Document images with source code
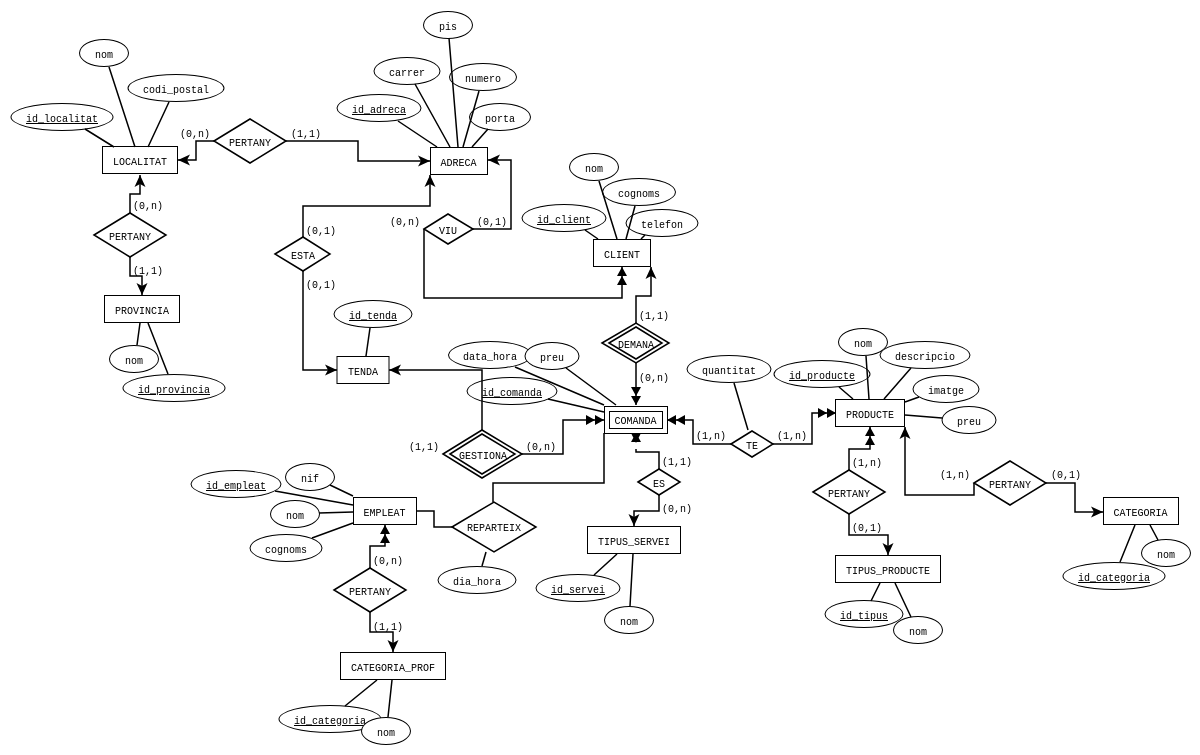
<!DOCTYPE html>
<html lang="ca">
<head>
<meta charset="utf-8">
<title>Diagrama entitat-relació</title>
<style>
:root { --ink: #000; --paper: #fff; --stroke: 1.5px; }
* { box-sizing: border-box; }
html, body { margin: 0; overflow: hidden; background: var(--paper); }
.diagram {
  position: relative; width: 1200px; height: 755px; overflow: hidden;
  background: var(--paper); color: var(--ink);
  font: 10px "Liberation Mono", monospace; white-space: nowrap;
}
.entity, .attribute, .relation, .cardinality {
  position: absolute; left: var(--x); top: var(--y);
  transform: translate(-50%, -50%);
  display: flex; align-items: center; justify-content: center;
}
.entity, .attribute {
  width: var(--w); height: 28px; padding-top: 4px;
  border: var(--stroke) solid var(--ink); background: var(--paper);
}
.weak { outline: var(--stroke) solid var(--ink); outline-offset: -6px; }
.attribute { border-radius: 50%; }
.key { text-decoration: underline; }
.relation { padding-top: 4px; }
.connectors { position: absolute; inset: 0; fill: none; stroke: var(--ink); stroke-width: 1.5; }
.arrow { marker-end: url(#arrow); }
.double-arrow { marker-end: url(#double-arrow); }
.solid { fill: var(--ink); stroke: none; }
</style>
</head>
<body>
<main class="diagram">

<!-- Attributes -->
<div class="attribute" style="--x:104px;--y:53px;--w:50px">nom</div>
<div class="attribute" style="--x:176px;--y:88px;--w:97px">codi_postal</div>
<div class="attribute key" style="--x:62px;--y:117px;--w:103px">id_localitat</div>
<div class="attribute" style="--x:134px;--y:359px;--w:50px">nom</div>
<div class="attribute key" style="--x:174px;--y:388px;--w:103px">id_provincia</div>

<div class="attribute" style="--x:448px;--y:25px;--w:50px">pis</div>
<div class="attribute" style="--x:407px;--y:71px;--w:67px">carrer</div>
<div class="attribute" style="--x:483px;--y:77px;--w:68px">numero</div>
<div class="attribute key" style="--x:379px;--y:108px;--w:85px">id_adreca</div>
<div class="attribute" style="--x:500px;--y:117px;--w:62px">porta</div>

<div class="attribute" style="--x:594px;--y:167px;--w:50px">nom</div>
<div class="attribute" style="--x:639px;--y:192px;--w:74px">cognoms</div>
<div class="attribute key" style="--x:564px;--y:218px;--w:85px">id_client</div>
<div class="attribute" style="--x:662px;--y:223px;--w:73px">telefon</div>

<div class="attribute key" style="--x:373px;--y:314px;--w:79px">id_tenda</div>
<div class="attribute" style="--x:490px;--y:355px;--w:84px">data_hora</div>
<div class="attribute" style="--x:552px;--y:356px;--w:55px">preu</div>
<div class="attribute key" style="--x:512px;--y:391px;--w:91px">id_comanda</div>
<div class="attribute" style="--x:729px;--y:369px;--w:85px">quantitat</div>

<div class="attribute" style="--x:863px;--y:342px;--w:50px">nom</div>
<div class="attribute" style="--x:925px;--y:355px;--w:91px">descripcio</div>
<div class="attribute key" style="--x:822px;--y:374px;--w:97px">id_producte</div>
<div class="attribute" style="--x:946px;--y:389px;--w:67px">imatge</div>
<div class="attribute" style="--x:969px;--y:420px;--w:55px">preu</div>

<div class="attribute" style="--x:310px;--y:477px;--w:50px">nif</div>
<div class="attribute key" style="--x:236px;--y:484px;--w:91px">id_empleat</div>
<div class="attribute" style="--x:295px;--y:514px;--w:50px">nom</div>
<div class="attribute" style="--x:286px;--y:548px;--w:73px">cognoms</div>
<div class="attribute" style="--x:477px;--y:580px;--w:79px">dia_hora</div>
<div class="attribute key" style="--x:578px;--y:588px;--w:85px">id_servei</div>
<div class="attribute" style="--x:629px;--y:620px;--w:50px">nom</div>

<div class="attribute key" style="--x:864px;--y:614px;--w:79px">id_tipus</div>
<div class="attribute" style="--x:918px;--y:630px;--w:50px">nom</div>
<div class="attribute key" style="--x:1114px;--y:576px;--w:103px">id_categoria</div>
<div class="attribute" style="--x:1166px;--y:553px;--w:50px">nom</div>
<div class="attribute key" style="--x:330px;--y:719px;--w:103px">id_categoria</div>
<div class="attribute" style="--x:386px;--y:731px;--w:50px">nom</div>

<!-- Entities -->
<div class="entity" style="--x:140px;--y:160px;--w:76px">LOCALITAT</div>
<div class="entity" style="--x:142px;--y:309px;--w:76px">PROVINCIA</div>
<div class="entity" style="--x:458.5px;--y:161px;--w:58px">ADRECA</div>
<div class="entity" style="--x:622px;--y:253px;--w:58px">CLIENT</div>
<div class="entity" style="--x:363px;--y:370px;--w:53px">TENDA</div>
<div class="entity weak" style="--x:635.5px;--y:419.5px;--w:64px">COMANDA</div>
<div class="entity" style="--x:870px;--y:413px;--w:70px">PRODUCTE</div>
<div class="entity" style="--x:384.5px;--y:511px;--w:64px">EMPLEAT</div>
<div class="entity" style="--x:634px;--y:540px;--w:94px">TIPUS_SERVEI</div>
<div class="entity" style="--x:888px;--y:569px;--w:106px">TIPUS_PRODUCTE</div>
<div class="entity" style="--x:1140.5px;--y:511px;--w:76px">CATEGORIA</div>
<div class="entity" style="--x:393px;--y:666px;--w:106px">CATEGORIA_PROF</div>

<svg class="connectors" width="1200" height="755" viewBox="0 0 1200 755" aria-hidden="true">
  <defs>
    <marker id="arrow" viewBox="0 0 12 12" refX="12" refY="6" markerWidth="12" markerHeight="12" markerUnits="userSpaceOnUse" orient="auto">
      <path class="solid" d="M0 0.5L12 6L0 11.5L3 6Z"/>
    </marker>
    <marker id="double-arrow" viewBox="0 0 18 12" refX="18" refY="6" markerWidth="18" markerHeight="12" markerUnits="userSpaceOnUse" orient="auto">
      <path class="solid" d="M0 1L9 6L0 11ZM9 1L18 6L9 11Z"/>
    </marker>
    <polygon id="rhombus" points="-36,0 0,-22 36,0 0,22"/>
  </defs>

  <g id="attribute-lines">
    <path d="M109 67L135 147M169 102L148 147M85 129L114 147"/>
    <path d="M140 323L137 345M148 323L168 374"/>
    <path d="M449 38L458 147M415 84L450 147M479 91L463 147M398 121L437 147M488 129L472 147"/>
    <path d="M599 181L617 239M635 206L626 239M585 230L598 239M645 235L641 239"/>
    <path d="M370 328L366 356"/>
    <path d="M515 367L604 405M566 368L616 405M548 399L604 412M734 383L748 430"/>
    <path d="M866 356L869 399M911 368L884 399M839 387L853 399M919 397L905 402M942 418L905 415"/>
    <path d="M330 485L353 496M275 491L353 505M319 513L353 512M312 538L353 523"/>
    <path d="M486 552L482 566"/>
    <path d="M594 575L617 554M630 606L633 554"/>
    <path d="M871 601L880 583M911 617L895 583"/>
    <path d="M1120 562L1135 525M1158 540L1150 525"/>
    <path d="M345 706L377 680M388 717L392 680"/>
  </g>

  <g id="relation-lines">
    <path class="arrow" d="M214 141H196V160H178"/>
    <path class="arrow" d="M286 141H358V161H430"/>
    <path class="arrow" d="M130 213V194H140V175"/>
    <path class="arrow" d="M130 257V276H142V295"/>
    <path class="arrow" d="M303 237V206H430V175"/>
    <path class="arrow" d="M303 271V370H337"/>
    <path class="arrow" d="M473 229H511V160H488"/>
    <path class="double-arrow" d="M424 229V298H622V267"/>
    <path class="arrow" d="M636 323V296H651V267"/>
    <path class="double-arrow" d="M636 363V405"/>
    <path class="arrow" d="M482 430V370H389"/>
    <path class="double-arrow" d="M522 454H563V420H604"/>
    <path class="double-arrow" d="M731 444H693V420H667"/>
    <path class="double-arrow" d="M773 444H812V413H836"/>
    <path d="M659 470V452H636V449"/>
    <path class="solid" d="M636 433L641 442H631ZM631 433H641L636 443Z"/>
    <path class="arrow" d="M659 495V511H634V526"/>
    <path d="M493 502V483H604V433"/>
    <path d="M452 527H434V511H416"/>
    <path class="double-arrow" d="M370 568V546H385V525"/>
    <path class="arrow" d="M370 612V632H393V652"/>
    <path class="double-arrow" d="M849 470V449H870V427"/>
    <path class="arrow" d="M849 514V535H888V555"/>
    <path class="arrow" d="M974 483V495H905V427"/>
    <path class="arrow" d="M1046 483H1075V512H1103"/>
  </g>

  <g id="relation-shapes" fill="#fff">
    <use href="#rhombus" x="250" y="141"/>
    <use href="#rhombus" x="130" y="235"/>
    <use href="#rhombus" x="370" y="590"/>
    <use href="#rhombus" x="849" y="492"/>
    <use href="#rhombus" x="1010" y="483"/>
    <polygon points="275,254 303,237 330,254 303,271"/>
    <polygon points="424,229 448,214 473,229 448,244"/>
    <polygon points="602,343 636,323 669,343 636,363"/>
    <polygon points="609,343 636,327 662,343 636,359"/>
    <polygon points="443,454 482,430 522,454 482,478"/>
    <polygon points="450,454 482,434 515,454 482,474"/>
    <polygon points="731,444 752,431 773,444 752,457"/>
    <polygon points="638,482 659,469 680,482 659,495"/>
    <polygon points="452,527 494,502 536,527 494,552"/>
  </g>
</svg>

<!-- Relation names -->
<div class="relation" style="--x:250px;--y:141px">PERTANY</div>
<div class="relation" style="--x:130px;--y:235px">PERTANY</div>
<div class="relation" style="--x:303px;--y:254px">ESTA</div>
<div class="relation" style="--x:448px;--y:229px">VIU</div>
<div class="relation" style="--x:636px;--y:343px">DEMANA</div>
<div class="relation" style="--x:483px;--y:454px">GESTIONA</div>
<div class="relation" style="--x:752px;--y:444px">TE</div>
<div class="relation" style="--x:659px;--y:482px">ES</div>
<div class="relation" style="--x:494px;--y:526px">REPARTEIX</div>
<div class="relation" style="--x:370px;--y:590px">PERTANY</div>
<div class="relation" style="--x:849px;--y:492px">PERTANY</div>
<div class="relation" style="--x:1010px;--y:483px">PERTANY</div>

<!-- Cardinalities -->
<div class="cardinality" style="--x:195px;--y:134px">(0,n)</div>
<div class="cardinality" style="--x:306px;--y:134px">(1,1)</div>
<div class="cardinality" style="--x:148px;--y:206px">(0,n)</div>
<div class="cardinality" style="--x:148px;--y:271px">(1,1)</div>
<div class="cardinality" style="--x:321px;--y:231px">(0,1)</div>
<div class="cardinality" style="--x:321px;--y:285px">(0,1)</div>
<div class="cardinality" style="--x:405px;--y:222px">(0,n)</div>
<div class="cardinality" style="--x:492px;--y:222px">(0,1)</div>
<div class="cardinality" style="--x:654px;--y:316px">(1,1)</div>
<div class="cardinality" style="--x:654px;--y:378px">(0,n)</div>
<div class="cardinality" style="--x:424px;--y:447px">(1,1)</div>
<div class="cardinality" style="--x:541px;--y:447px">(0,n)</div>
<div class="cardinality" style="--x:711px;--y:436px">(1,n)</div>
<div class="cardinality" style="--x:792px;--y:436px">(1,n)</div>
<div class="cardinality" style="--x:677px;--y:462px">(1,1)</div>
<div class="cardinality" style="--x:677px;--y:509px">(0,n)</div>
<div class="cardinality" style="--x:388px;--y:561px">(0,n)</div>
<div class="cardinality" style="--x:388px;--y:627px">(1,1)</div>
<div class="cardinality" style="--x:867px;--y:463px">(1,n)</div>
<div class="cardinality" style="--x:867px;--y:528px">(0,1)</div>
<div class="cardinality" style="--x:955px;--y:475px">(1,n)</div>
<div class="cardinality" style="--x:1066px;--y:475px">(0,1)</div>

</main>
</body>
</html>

- [Assignment]:
Copy each line of the records above that carries the word "border".

- [Solution to this problem]:
* { box-sizing: border-box; }
  border: var(--stroke) solid var(--ink); background: var(--paper);
.attribute { border-radius: 50%; }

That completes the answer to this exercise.